A Quick Aside Here Concerning Some Design Possibilities:

Think of the sand itself as an integral part of your design, a moldable canvas. First off, it has texture. The sand’s texture will imprint into the second pouring of concrete. Choose a grit which conforms with the “finish” you want for the leaves’ background. Fine sand will create a soft, matte finish whereas coarse sand will lend more visual contrast, creating an earthy, rough-hewn look. Mix small pebbles into the sand for even more texture.

Wet sand can also be sculpted. As you see in the birdbath photo, a spiral design sits at the center. The spiral was first sculpted into the sand and then wet concrete was gently and thoroughly tamped down into the design. If the sand crumbles as you sculpt, moisten with a spray bottle.

Moving On:

You now have a mound of sand and a pile of concrete leaves. Gently lay the leaves vein side down in the wet sand. Make sure that the leaves’ surfaces are in solid contact with the sand. If not, lift each leaf and add or subtract sand until the leaf sits firmly in place.

Before pouring the next batch of concrete, there’s one design decision to make.
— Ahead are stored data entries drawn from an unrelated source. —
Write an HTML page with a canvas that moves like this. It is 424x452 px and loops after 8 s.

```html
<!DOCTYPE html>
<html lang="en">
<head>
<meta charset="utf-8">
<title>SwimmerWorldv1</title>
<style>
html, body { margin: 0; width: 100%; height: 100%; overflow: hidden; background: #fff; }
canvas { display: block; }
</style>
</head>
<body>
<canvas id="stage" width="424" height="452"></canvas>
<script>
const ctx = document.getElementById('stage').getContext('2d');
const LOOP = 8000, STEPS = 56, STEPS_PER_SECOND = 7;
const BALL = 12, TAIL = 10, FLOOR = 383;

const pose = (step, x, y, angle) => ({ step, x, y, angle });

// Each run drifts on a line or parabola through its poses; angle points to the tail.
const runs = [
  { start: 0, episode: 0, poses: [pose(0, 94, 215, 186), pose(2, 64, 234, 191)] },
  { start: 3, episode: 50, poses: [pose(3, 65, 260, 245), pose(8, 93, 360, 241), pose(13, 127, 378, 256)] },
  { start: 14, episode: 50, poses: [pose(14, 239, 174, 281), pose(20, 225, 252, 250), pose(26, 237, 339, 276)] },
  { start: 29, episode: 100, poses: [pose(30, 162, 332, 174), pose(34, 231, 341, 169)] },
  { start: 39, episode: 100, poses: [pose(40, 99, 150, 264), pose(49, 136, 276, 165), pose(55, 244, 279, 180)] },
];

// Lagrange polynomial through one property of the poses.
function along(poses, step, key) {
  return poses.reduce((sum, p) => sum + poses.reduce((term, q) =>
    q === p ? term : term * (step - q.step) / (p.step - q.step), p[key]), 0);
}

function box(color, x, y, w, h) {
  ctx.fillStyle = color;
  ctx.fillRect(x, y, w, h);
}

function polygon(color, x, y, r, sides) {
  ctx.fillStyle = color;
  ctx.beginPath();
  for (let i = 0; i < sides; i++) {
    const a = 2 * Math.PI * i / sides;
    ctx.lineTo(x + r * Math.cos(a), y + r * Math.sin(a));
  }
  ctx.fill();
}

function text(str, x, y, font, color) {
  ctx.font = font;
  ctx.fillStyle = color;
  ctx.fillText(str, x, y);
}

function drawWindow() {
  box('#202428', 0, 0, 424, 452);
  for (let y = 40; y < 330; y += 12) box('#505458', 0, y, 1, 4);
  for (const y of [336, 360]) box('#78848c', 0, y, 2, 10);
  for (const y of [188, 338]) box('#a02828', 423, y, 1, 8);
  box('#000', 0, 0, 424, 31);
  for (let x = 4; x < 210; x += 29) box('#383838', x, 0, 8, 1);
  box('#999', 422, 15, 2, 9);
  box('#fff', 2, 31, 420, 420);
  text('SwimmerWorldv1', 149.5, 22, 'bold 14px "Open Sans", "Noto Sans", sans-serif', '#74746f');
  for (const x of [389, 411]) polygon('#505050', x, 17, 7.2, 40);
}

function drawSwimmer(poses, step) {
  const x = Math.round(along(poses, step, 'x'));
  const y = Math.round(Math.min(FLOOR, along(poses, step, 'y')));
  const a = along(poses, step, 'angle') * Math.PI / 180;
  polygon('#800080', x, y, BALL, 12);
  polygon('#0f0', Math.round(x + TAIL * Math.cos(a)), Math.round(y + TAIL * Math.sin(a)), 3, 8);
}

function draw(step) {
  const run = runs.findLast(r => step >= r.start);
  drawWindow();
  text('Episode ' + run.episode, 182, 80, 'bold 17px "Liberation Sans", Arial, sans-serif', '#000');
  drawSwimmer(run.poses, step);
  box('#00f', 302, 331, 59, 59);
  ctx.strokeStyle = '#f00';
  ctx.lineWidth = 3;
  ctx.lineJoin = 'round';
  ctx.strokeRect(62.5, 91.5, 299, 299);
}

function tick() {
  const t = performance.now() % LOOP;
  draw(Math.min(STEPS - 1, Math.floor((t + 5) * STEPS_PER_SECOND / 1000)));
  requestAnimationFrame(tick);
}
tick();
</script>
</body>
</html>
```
Do you want a completely smooth interior surface to your bowl or birdbath, or do you want the leaves to stand out as relief? For a smooth interior surface, the leaves should remain “freestanding” on the sand. For an interior surface with raised leaves, tamp extra wet sand around all the leaves until the sand and the backs of the leaves form one smooth, even surface. (Upon demolding, this extra sand will be brushed away, raising the leaves about ¼” above the background. For even more pronounced relief, make your leaves ½” thick instead of ¼” thick when first casting them.) Brush off any excess sand from the leaves so that the second pour of concrete has a clean surface to adhere to.
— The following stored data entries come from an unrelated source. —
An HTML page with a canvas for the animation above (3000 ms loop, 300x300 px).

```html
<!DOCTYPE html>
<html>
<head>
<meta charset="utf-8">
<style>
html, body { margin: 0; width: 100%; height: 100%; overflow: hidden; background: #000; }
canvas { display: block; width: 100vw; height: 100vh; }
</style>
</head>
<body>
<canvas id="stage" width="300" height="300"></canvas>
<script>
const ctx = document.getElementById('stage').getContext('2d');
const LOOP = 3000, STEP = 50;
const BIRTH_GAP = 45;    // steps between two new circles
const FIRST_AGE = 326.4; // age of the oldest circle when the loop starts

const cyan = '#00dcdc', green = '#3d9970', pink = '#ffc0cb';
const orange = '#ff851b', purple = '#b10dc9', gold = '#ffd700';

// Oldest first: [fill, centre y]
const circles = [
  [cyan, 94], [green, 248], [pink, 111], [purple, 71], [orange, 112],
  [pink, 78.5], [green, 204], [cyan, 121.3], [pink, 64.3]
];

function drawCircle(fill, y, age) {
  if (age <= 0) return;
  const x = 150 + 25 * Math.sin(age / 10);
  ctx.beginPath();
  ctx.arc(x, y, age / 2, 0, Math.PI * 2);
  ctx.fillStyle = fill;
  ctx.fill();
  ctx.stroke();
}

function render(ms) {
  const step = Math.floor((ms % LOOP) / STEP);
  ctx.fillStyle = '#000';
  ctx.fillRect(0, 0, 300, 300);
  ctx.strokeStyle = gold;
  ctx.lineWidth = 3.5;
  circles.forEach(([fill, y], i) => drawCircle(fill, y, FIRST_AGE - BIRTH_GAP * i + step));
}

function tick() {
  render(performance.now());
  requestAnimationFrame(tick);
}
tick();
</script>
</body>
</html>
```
Entire sand and leaf mound covered with 2nd concrete casting. You can also build a “foot” on top to stabilize the bowl or birdbath.
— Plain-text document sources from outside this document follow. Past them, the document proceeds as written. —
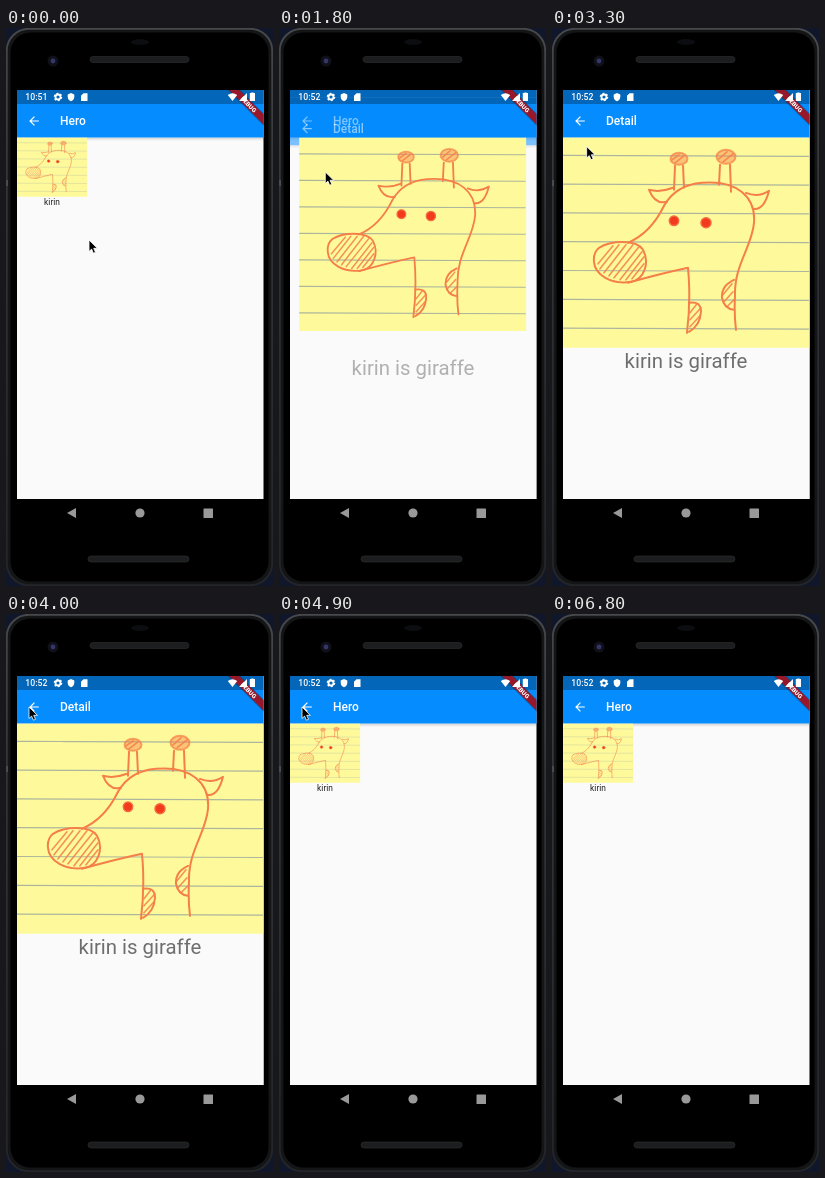
Animation, 267 px wide and 558 px high, one loop 6.9 s. Source, as an HTML page:

```html
<!DOCTYPE html>
<html lang="en">
<head>
<meta charset="utf-8">
<title>Hero transition</title>
<style>
  html, body { margin: 0; width: 100%; height: 100%; overflow: hidden; background: #10172a; }
  svg { display: block; width: 267px; height: 558px; font-family: Roboto, sans-serif; }
  .title { font-size: 12px; font-weight: 500; fill: #fff; }
  .ink { fill: none; stroke: #f57f48; stroke-width: 2; stroke-linecap: round; stroke-linejoin: round; }
  .hatch { stroke-width: 1.6; stroke-opacity: .85; }
</style>
</head>
<body>
<svg viewBox="0 0 267 558">
  <defs>
    <clipPath id="screen"><path d="M11 62H257.5V471H11z"/></clipPath>
    <linearGradient id="shade" x2="0" y2="1">
      <stop stop-opacity=".16"/><stop offset="1" stop-opacity="0"/>
    </linearGradient>
    <linearGradient id="rim" x2="0" y2="1">
      <stop stop-color="#48494b"/><stop offset=".3" stop-color="#333436"/><stop offset="1" stop-color="#242528"/>
    </linearGradient>
    <g id="page">
      <path d="M11 62H258V471H11z" fill="#fafafa"/>
      <path d="M11 109.5H258v3.5H11z" fill="url(#shade)"/>
      <path d="M11 62H258V109.5H11z" fill="#058dff"/>
      <path transform="translate(20.8 85.8) scale(.6)" fill="#fff"
        d="M20 11H7.83l5.59-5.59L12 4l-8 8 8 8 1.41-1.41L7.83 13H20z"/>
    </g>
  </defs>

  <!-- phone body -->
  <rect x=".8" y=".8" width="265.4" height="556.4" rx="22" fill="#141517" stroke="url(#rim)" stroke-width="1.8"/>
  <rect x="4.5" y="4.5" width="258" height="549" rx="20"/>
  <path d="M0 152h2v6H0z" fill="#4a4b4e"/>
  <ellipse cx="134" cy="14" rx="9" ry="3" fill="#0c0d10"/>
  <circle cx="47" cy="33" r="5.5" fill="#101118"/>
  <circle cx="47" cy="33" r="2.4" fill="#34366a"/>
  <g fill="#1c1d1f" stroke="#2a2b2d" stroke-width=".7">
    <rect x="84" y="28.5" width="99" height="6" rx="3"/>
    <rect x="82" y="528" width="101" height="6" rx="3"/>
  </g>
  <g fill="#999">
    <path d="M61 485l9-5v10z"/><circle cx="134" cy="485" r="4.6"/>
    <rect x="197.5" y="480.5" width="9.5" height="9.5" rx=".6"/>
  </g>

  <g clip-path="url(#screen)">
    <use href="#page"/>
    <text class="title" x="54" y="97.2">Hero</text>
    <text x="46" y="177" font-size="8.4" text-anchor="middle" fill="#222">kirin</text>

    <g id="detail">
      <use href="#page"/>
      <text class="title" x="54" y="97.2">Detail</text>
      <text x="134" y="339.5" font-size="20.4" text-anchor="middle" fill="#000" fill-opacity=".56">kirin is giraffe</text>
    </g>

    <!-- giraffe on lined paper, 246 x 210 -->
    <g id="picture">
      <path d="M0 0H246.5V210H0z" fill="#fefa9c"/>
      <path id="rules" fill="none" stroke="#adb69c" stroke-width="1.2"/>
      <g class="ink" transform="translate(-11 -110)">
        <path d="M112 178Q124 157 150 155C185 152 204 169 202 195C200 219 182 237 183 268Q182 287 184 302"/>
        <path d="M112 178Q99 205 76 215M76 255Q108 246 136 240Q139 272 135 305"/>
        <path d="M121 160Q108 165 97 162Q103 177 115 174M194 165Q206 170 217 163Q212 183 201 181"/>
        <path d="M123 138L122 162M131 138L132 160M168 137L167 157M178 137L179 164"/>
        <path d="M47 220C58 213 84 211 91 222C98 235 92 252 79 254C59 257 43 247 42 234Q41 225 47 220"/>
        <path d="M137 275Q149 273 149 284Q148 298 137 304M182 252Q169 258 170 270Q172 281 182 282"/>
        <path class="hatch" d="M46 236L61 218M48 241L67 217M52 245L74 217M57 248L81 217M62 250L87 219M68 252L90 224M74 252L92 229M80 251L92 236
          M138 285L145 276M138 292L149 280M138 299L148 288M171 267L180 256M172 274L181 264M175 279L182 272"/>
        <g fill="#f57f48" fill-opacity=".45" stroke-opacity=".7">
          <ellipse cx="127" cy="131" rx="8.5" ry="6"/><ellipse cx="174" cy="129" rx="9.5" ry="7"/>
        </g>
        <path class="hatch" d="M120 132l7-5M123 135l9-7M167 131l8-7M171 134l10-8"/>
        <g fill="#f23a1c" stroke="#f66a42" stroke-width="1.5">
          <circle cx="122" cy="193" r="4.7"/><circle cx="154" cy="195" r="5"/>
        </g>
      </g>
    </g>

    <path d="M11 62H258V76H11z" fill-opacity=".28"/>
    <g transform="translate(257 62) rotate(45)">
      <path d="M-40 16H40V25H-40z" fill-opacity=".25"/>
      <path d="M-40 16.8H40V24H-40z" fill="#96182a"/>
      <text y="22.6" font-size="6.1" font-weight="900" text-anchor="middle" fill="#fff">DEBUG</text>
    </g>

    <!-- status bar -->
    <g fill="#fff">
      <text id="clock" x="19.3" y="72.2" font-size="8.7" font-weight="500"></text>
      <circle cx="52" cy="69" r="2.5" fill="none" stroke="#fff" stroke-width="1.8"/>
      <circle cx="52" cy="69" r="3.7" fill="none" stroke="#fff" stroke-width="1.2" stroke-dasharray="1.9 1.97"/>
      <path d="M65 65l3.3 1.4v2.4q0 3.2-3.3 4.4q-3.3-1.2-3.3-4.4v-2.4z"/>
      <path d="M77.5 65.2H81.5V73H75V67.7z"/>
      <path d="M221.8 67Q226.5 63.6 231.2 67L226.5 73z"/>
      <path d="M241 65V73H233z"/>
      <path d="M245.3 65.1V64.5h2.2v.6H249V73h-5.2v-7.9z"/>
    </g>
  </g>

  <path id="cursor" d="M0 0V11.5L2.6 9.1L4.4 13.2L6.5 12.3L4.7 8.3H8.4z" stroke="#fff" stroke-width=".8"/>
</svg>

<script>
const LOOP = 6900, STEP = 100, SLIDE = 300, PUSH = 1598, POP = 4356;
const $ = id => document.getElementById(id);
const clamp = x => Math.min(1, Math.max(0, x));
const mix = (a, b, k) => a + (b - a) * k;

// CSS-style cubic Bezier easing, solved by bisection
function bezier(x1, y1, x2, y2) {
  const at = (a, b, u) => 3 * a * u * (1 - u) ** 2 + 3 * b * u * u * (1 - u) + u ** 3;
  return x => {
    if (x <= 0 || x >= 1) return clamp(x);
    let lo = 0, hi = 1;
    for (let i = 0; i < 24; i++) {
      const mid = (lo + hi) / 2;
      if (at(x1, x2, mid) < x) lo = mid; else hi = mid;
    }
    return at(y1, y2, lo);
  };
}
const fastOutSlowIn = bezier(.4, 0, .2, 1);
const easeIn = bezier(.42, 0, 1, 1);
const easeInOut = bezier(.42, 0, .58, 1);

// time, x, y of the pointer tip
const path = [[0, 83, 212], [700, 83, 212], [1300, 46.3, 144], [3000, 46.3, 144],
              [3600, 23, 93], [5000, 23, 93], [5500, -12, 62], [LOOP, -12, 62]];

function pointer(t) {
  const i = path.findIndex(p => p[0] > t);
  const [t0, x0, y0] = path[i - 1], [t1, x1, y1] = path[i];
  const k = easeInOut((t - t0) / (t1 - t0));
  return [mix(x0, x1, k), mix(y0, y1, k)];
}

function draw(t) {
  const popping = t >= POP;
  const p = popping ? 1 - clamp((t - POP) / SLIDE) : clamp((t - PUSH) / SLIDE);
  const slide = fastOutSlowIn(p);
  $('detail').setAttribute('opacity', easeIn(p));
  $('detail').setAttribute('transform', `translate(0 ${102 * (1 - slide)})`);

  // the picture's centre follows an arc, a different one each way
  const size = slide ** 1.5, arc = Math.sqrt(1 - (1 - size) ** 2);
  const w = mix(70, 246, size), h = mix(59, 210, size);
  const x = mix(46, 134, popping ? size : arc) - w / 2;
  const y = mix(139.3, 214.8, popping ? arc : size) - h / 2;
  $('picture').setAttribute('transform', `translate(${x} ${y}) scale(${w / 246} ${h / 210})`);

  $('cursor').setAttribute('transform', `translate(${pointer(t)})`);
  $('clock').textContent = t < 900 ? '10:51' : '10:52';
}

$('rules').setAttribute('d', Array.from({ length: 7 }, (_, i) => `M0 ${17.5 + 28.8 * i}l246 1`).join(''));

const start = performance.now();
function tick() {
  const t = (performance.now() - start) % LOOP;
  draw(Math.floor(t / STEP) * STEP);
  requestAnimationFrame(tick);
}
tick();
</script>
</body>
</html>
```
Now mix up another batch of sand and Portland cement. The batch size will depend upon how large your project is. Add the water/fortifier and iron oxide colorant to the dry mix until you get a cookie dough/toothpaste consistency. A stiff consistency is important in this second batch, particularly if the sand mound has steep sides. A too-wet mixture will slump. Start with a large dollop of concrete placed on the top/center of the mound and pat downward/outward. Depending upon the size of the bowl, the thickness of the concrete at the center of the design should be a minimum ½”-3/4” thick for strength, thinning out slightly towards the edges. Make sure that the leaves are covered with at least ¼” of concrete. If you want symmetry in the finished piece, try to keep the concrete smooth and even where the “lip” of your bowl or birdbath is being formed. If you want a looser, more organic look, let the concrete relax.
In hot weather, cover the concrete with plastic and keep out of the sun. Whatever the weather, allow at least 5 to 7 days for curing. If the bowl is large, it can crack due to the mechanical stresses of de-molding. Gingerly flip the bowl, brush off any excess sand, scrub and rinse with water. If the lip of the bowl is too rough and craggy for your tastes, gently smooth with a file or coarse sandpaper.

As mentioned earlier, use my birdbath as a starting point. All kinds of design possibilities exist: bordering leaves with marbles, stones or mosaics; making an assortment of different sizes, shapes and colors of leaves to create a leaf mosaic; sculpting sand to create fluted edges, paw or hand prints; embedding coils of clay to fashion more elaborate designs not possible in sand. And the shapes don’t even have to be vessels- what about flat wall hangings? Or picture frames using cast leaves as the border? Stay tuned!

If you’ve never made leaf casts before, you can skip the two-toned bowl and make plain leaves using the principals outlined in this article.